GIVEN DATA:
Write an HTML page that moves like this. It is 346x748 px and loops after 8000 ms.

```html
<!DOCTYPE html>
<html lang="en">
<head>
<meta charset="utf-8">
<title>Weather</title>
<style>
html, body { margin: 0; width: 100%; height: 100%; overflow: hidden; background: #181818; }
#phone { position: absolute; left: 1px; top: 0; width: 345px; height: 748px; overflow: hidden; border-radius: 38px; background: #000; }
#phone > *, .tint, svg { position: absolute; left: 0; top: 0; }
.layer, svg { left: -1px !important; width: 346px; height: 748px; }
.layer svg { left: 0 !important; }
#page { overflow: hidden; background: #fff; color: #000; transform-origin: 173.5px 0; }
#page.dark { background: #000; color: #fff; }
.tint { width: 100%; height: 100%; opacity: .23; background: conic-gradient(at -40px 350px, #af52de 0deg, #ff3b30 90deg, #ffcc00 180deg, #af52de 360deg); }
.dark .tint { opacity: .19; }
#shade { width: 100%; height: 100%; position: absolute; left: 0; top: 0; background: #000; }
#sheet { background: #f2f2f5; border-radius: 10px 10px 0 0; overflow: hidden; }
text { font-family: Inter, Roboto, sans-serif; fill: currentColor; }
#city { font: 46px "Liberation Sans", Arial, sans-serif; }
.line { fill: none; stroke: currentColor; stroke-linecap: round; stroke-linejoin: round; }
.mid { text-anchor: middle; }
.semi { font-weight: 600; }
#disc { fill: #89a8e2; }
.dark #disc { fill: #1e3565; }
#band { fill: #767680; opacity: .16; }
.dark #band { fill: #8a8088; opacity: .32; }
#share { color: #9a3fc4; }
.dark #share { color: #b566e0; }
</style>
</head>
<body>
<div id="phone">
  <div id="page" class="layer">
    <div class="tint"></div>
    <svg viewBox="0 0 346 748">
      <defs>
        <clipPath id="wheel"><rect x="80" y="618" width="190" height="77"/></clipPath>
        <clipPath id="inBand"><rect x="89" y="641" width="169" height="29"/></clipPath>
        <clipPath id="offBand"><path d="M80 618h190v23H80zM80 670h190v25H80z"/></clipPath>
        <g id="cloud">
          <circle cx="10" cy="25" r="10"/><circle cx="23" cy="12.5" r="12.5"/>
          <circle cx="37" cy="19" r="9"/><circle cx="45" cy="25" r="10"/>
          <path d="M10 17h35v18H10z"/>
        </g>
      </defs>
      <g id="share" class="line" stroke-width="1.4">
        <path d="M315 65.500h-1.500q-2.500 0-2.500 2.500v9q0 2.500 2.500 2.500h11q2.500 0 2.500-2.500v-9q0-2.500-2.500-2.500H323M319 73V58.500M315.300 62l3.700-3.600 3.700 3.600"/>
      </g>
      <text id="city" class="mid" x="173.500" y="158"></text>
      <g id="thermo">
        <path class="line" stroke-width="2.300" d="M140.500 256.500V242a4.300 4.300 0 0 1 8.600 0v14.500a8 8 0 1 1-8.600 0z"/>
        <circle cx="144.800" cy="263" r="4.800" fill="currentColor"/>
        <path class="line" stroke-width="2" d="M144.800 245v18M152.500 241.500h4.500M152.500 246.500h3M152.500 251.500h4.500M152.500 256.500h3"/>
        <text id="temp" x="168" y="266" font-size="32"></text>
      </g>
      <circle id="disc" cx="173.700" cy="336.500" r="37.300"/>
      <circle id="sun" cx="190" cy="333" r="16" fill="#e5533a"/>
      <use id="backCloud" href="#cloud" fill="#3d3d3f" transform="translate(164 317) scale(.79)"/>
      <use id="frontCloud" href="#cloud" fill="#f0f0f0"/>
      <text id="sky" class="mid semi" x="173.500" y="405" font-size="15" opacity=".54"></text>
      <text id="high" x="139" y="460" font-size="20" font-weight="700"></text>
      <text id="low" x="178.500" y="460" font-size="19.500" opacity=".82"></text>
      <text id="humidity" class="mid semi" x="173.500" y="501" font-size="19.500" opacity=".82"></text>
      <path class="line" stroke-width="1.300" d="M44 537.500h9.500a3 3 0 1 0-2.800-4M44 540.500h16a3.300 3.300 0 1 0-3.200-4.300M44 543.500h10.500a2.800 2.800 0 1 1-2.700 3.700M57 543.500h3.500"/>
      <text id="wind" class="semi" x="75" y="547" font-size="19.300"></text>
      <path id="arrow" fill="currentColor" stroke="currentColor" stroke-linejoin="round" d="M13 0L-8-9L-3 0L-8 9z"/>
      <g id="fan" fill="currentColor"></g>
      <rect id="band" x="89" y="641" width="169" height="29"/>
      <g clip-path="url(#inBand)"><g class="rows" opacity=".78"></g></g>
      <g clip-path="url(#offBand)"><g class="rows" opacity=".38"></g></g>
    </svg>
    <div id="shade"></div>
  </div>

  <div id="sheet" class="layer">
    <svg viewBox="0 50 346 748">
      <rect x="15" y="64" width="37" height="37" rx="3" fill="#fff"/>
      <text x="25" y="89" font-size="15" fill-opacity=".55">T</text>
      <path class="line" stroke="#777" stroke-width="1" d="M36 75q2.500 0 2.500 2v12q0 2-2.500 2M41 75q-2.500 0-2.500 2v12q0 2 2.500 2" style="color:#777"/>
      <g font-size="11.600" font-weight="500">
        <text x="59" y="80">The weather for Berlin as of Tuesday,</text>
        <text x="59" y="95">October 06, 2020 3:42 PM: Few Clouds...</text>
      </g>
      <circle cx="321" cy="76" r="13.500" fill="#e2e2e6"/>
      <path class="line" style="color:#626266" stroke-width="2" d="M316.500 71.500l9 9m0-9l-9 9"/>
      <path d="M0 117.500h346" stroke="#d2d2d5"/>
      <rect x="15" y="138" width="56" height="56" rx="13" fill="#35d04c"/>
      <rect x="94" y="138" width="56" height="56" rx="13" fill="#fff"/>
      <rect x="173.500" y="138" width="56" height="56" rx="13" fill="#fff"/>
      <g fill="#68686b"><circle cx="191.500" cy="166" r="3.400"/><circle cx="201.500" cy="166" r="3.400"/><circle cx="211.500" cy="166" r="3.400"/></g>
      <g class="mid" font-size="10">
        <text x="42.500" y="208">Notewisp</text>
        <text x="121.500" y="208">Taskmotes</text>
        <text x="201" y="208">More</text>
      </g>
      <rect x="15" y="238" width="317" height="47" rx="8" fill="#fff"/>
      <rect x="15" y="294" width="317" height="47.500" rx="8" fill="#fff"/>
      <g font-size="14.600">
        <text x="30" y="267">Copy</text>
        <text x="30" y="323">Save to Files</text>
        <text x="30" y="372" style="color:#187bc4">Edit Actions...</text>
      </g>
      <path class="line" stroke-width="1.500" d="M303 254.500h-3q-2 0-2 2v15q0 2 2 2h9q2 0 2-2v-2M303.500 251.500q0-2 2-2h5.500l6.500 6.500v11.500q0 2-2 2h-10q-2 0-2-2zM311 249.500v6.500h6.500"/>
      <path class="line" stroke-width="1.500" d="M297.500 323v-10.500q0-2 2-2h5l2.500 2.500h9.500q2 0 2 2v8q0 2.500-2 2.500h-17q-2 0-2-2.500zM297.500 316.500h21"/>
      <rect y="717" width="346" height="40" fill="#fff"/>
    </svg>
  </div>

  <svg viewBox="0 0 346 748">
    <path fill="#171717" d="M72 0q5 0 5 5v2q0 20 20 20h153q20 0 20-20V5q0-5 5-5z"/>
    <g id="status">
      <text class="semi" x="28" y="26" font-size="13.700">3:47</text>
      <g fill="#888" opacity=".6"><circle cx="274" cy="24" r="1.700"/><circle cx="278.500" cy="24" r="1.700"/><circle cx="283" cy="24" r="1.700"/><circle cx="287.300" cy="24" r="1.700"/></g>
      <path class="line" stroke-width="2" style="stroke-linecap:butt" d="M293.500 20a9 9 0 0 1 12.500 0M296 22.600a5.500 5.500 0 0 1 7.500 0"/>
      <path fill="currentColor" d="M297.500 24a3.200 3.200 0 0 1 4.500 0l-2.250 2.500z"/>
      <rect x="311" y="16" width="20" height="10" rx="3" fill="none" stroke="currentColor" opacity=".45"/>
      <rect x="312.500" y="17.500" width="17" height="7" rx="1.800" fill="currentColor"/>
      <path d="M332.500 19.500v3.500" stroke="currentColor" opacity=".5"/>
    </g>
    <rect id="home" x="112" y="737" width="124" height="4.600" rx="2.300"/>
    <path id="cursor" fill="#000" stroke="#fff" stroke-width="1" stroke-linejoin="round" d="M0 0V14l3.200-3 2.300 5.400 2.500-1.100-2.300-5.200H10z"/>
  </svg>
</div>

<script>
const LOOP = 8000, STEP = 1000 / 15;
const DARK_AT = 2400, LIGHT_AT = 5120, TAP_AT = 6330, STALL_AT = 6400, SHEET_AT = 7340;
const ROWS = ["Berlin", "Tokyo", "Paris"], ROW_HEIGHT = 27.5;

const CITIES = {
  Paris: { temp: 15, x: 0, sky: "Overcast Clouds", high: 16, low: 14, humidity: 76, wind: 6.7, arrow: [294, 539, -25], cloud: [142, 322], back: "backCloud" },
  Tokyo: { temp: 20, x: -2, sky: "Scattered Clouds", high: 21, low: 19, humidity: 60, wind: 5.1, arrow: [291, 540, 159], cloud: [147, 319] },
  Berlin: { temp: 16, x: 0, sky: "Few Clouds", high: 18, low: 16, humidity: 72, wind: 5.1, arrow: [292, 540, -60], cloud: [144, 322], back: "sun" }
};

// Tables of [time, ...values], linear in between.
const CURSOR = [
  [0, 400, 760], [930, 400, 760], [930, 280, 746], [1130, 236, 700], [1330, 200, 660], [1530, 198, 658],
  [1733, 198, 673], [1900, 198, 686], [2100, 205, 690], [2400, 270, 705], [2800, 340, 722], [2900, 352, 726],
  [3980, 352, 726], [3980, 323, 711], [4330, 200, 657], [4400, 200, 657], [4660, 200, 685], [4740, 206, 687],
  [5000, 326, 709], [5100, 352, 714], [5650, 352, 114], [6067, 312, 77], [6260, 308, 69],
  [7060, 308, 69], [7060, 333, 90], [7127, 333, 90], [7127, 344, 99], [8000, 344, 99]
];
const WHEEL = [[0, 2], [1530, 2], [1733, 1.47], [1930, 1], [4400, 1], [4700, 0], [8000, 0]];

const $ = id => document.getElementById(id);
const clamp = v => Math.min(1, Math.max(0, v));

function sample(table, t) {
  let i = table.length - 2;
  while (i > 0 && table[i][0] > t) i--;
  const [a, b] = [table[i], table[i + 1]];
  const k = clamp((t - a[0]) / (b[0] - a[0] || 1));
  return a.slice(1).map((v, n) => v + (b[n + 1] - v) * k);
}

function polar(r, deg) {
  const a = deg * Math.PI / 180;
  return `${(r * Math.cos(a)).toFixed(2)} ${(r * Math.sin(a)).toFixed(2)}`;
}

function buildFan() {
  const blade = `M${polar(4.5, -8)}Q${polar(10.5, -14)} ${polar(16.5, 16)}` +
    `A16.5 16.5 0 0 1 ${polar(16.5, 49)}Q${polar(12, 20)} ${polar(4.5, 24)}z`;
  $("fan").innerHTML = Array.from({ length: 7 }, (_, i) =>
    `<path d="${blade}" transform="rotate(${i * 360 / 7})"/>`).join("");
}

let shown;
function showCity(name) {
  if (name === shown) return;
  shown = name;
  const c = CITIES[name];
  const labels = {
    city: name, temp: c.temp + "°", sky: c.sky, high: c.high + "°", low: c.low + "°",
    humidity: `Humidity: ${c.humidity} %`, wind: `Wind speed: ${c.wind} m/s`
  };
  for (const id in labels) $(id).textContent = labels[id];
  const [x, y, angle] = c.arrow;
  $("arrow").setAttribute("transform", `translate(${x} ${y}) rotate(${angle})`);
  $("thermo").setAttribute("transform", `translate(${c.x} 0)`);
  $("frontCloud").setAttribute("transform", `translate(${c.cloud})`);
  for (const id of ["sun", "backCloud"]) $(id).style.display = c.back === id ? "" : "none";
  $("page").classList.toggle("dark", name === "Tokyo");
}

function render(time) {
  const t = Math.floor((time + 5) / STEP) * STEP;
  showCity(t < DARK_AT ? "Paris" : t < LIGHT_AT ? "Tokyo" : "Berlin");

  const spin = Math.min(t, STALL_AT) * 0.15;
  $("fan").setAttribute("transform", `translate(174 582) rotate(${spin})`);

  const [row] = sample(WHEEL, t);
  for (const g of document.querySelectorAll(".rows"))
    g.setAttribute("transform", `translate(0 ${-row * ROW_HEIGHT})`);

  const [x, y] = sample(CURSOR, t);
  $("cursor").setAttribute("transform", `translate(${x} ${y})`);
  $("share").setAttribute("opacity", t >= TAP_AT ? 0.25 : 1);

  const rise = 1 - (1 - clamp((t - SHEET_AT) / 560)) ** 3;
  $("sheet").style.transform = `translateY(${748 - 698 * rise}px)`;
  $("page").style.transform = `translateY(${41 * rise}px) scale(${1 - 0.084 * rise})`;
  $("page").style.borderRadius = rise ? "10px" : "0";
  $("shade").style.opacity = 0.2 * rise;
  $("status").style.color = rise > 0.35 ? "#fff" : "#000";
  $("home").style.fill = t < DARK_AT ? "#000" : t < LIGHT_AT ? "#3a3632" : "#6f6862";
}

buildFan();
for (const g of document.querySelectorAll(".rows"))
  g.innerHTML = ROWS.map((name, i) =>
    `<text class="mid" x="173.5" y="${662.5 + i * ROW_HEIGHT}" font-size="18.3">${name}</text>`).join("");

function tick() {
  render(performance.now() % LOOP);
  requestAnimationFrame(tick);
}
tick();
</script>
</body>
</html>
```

WHAT TO PRODUCE:
What lines in the data hold the word "setAttribute"? Return them.

REPLY:
  $("arrow").setAttribute("transform", `translate(${x} ${y}) rotate(${angle})`);
  $("thermo").setAttribute("transform", `translate(${c.x} 0)`);
  $("frontCloud").setAttribute("transform", `translate(${c.cloud})`);
  $("fan").setAttribute("transform", `translate(174 582) rotate(${spin})`);
    g.setAttribute("transform", `translate(0 ${-row * ROW_HEIGHT})`);
  $("cursor").setAttribute("transform", `translate(${x} ${y})`);
  $("share").setAttribute("opacity", t >= TAP_AT ? 0.25 : 1);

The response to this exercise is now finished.